“I Heard the Bells on Christmas Day”
“I Heard the Bells on Christmas Day” is a poem written by one of America’s most popular poets, Henry Wadsworth Longfellow. The first line tells us the circumstances of the poem’s composition, but the key to its message lies in the year it was written—1864. On the day when Longfellow heard the church bells in Boston “their old familiar carols play,” America was deeply entangled in the Civil War, and Longfellow felt the ironic contrast between the Christmas message of “peace on earth, goodwill to men” and the horrors of war. But as he listened to the bells, suddenly the Christmas gospel felt stronger to Longfellow than the hatred and killing of the battlefields.
Then pealed the bells more loud and deep:
“God is not dead, nor doth he sleep;
The wrong shall fail, the right prevail,
With peace on earth, goodwill to men.”

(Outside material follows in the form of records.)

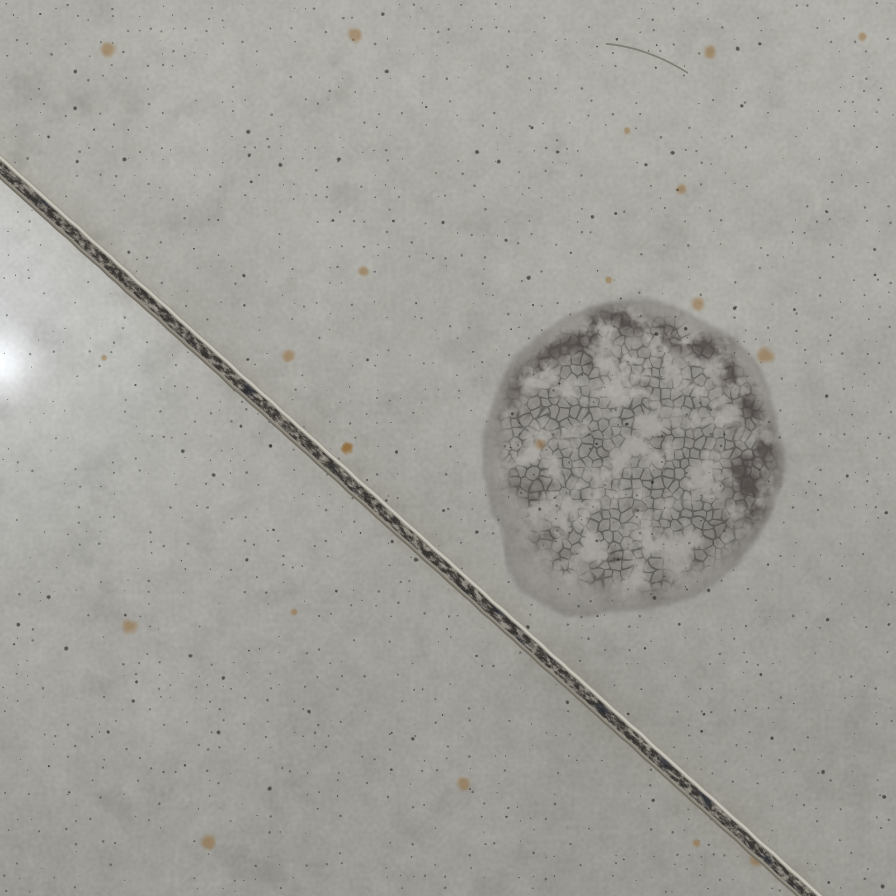
This texture is drawn by a three.js fragment shader. Its source:

```glsl
varying vec2 vUv;

vec2 hash2(vec2 p) {
  vec3 q = fract(p.xyx * vec3(0.1031, 0.1030, 0.0973));
  q += dot(q, q.yzx + 33.33);
  return fract((q.xx + q.yz) * q.zy);
}

float gradNoise(vec2 p) {
  vec2 i = floor(p), f = fract(p);
  vec2 u = f * f * f * (f * (f * 6.0 - 15.0) + 10.0);
  vec2 e = vec2(0.0, 1.0);
  float a = dot(hash2(i) * 2.0 - 1.0, f);
  float b = dot(hash2(i + e.yx) * 2.0 - 1.0, f - e.yx);
  float c = dot(hash2(i + e.xy) * 2.0 - 1.0, f - e.xy);
  float d = dot(hash2(i + e.yy) * 2.0 - 1.0, f - e.yy);
  return mix(mix(a, b, u.x), mix(c, d, u.x), u.y);
}

float fbm(vec2 p) {
  float sum = 0.0, amp = 1.0;
  for (int i = 0; i < 4; i++) {
    sum += amp * gradNoise(p);
    p = mat2(1.6, 1.2, -1.2, 1.6) * p + 7.3;
    amp *= 0.55;
  }
  return sum;
}

// One soft dot in a random share of the grid cells
float specks(vec2 p, float density, float radius) {
  vec2 id = floor(p) + 50.0;
  vec2 pick = hash2(id + 17.0);
  vec2 center = 0.25 + 0.5 * hash2(id);
  float size = radius * (0.5 + pick.y);
  float dist = length(fract(p) - center) + 0.3 * size * gradNoise(p * 9.0);
  return step(pick.x, density) * smoothstep(size, size * 0.3, dist);
}

// Gap between the nearest and second nearest cell centers
float bubbleEdge(vec2 p) {
  vec2 id = floor(p);
  float near = 9.0, next = 9.0;
  for (int y = -1; y <= 1; y++) {
    for (int x = -1; x <= 1; x++) {
      vec2 cell = id + vec2(float(x), float(y));
      float d = length(cell + 0.15 + 0.7 * hash2(cell) - p);
      next = min(next, max(near, d));
      near = min(near, d);
    }
  }
  return next - near;
}

vec3 tile(vec2 p, float side) {
  vec3 col = mix(vec3(0.60, 0.595, 0.57), vec3(0.68, 0.675, 0.65), smoothstep(0.0, 1.0, p.y));
  col += 0.03 * fbm(p * 7.0) + 0.028 * fbm(p * 38.0) + 0.035 * gradNoise(p * 190.0);
  col -= 0.035 * smoothstep(0.15, 0.55, fbm(p * 14.0 + 30.0)) * (1.0 - 0.5 * p.x);

  // Window reflection on the lower tile
  float below = smoothstep(0.006, -0.006, side);
  col += below * vec3(0.15, 0.16, 0.18) * exp(-length((p - vec2(0.0, 0.65)) * vec2(5.5, 4.2)));
  col += vec3(0.23, 0.24, 0.26) * exp(-dot(p - vec2(0.0, 0.595), p - vec2(0.0, 0.595)) * 900.0);

  // Dark pits and rust
  col *= 1.0 - 0.32 * specks(p * 75.0, 0.28, 0.11);
  col *= 1.0 - 0.5 * specks(p * 31.0 + 4.0, 0.14, 0.07);
  float rust = 0.45 * specks(p * 11.0 + 9.0, 0.12, 0.09);
  rust += 0.8 * smoothstep(0.009, 0.002, length(p - vec2(0.387, 0.5)) + 0.004 * gradNoise(p * 160.0));
  col = mix(col, vec3(0.55, 0.38, 0.17), min(rust, 0.8));

  // Fine hair
  float t = clamp((p.x - 0.677) / 0.09, 0.0, 1.0);
  float hair = length(p - vec2(0.677 + 0.09 * t, 0.951 - 0.008 * t - 0.024 * t * t));
  return mix(col, vec3(0.42, 0.40, 0.37), 0.65 * smoothstep(0.0018, 0.0004, hair));
}

vec3 stain(vec3 col, vec2 p) {
  vec2 q = (p - vec2(0.706, 0.492)) / vec2(0.168, 0.174);
  float r = length(q);
  vec2 dir = q / max(r, 0.001);
  float corner = 0.12 * smoothstep(0.9, 1.0, dot(dir, vec2(-0.56, -0.83)));
  float rim = 1.0 + corner + 0.07 * gradNoise(dir * 2.0 + 5.0) + 0.02 * gradNoise(p * 55.0);
  float inside = smoothstep(rim + 0.025, rim - 0.025, r);
  col *= 1.0 - inside * vec3(0.07, 0.08, 0.075);
  col *= 1.0 - 0.07 * inside * smoothstep(0.15, 0.0, rim - r);

  // Foam cells with worn gaps
  float core = smoothstep(0.95, 0.78, r + 0.12 * fbm(p * 20.0));
  float edge = bubbleEdge(p * 88.0 + 0.5 * gradNoise(p * 60.0));
  float patches = smoothstep(-0.3, 0.25, fbm(p * 27.0));
  col += core * 0.05 * (1.0 - patches);
  col *= 1.0 - core * (0.09 + 0.27 * smoothstep(0.25, 0.03, edge)) * patches;

  // Broken dark ring, strongest at the top and right
  float ring = exp(-pow((r - 0.83 + 0.16 * gradNoise(p * 18.0)) / 0.105, 2.0));
  float strength = 0.3 + 0.7 * smoothstep(-0.45, 0.25, dot(dir, vec2(0.5, 0.85)));
  float grime = smoothstep(-0.25, 0.4, fbm(p * 32.0 + 12.0) + 0.12);
  float blots = core * smoothstep(0.2, 0.65, fbm(p * 36.0 + 41.0));
  float dark = ring * strength * grime + 0.45 * blots;
  dark *= 0.75 + 0.25 * smoothstep(0.4, 0.05, edge);
  return mix(col, vec3(0.30, 0.275, 0.265), clamp(dark, 0.0, 0.85));
}

vec3 metalStrip(vec3 col, vec2 p, float side) {
  float along = dot(p, vec2(0.743, -0.669));
  col *= 1.0 - vec3(0.10, 0.11, 0.13) * exp(-abs(side) * 75.0) * (0.8 + fbm(p * 25.0));
  float d = side + 0.0012 * gradNoise(vec2(along * 45.0, 3.0));
  vec3 metal = mix(vec3(0.39, 0.37, 0.33), vec3(0.60, 0.58, 0.54), smoothstep(-0.011, -0.006, d));
  float grit = fbm(vec2(along * 95.0, side * 190.0));
  vec3 filler = mix(vec3(0.22, 0.21, 0.20), vec3(0.58, 0.56, 0.52), smoothstep(-0.35, 0.5, grit));
  float tar = smoothstep(0.15, 0.5, gradNoise(vec2(along * 32.0, side * 70.0)));
  filler = mix(filler, vec3(0.15, 0.16, 0.19), 0.75 * tar);
  metal = mix(metal, filler, smoothstep(0.0065, 0.0045, abs(d + 0.0005)));
  metal = mix(metal, vec3(0.77, 0.76, 0.72), smoothstep(0.0022, 0.0006, abs(d - 0.0078)));
  return mix(col, metal, smoothstep(0.0112, 0.0095, abs(d)));
}

void main() {
  float side = dot(vUv - vec2(0.0, 0.814), vec2(0.669, 0.743));
  vec3 col = stain(tile(vUv, side), vUv);
  gl_FragColor = vec4(metalStrip(col, vUv, side), 1.0);
}
```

That verse has been playing in my head this week. Listening to the news of sisters and brothers around the world who are living through wars, fires, famine, and other natural disasters as well as those conjured up by humans, makes one wonder, “is God dead?”
God is not dead, nor is He asleep. He is a loving God who is involved in our daily lives. We were created with purpose and our lives have meaning. To think there is no God and that we are simply here by random chance is to say there is no right or wrong and that life has no meaning. God sent His Son to us to show us that we matter. He sent Him to show He cares about our struggles mentally, physically, and spiritually. He came to right the wrongs, to bring peace on earth, and goodwill to men. Thanks be to God.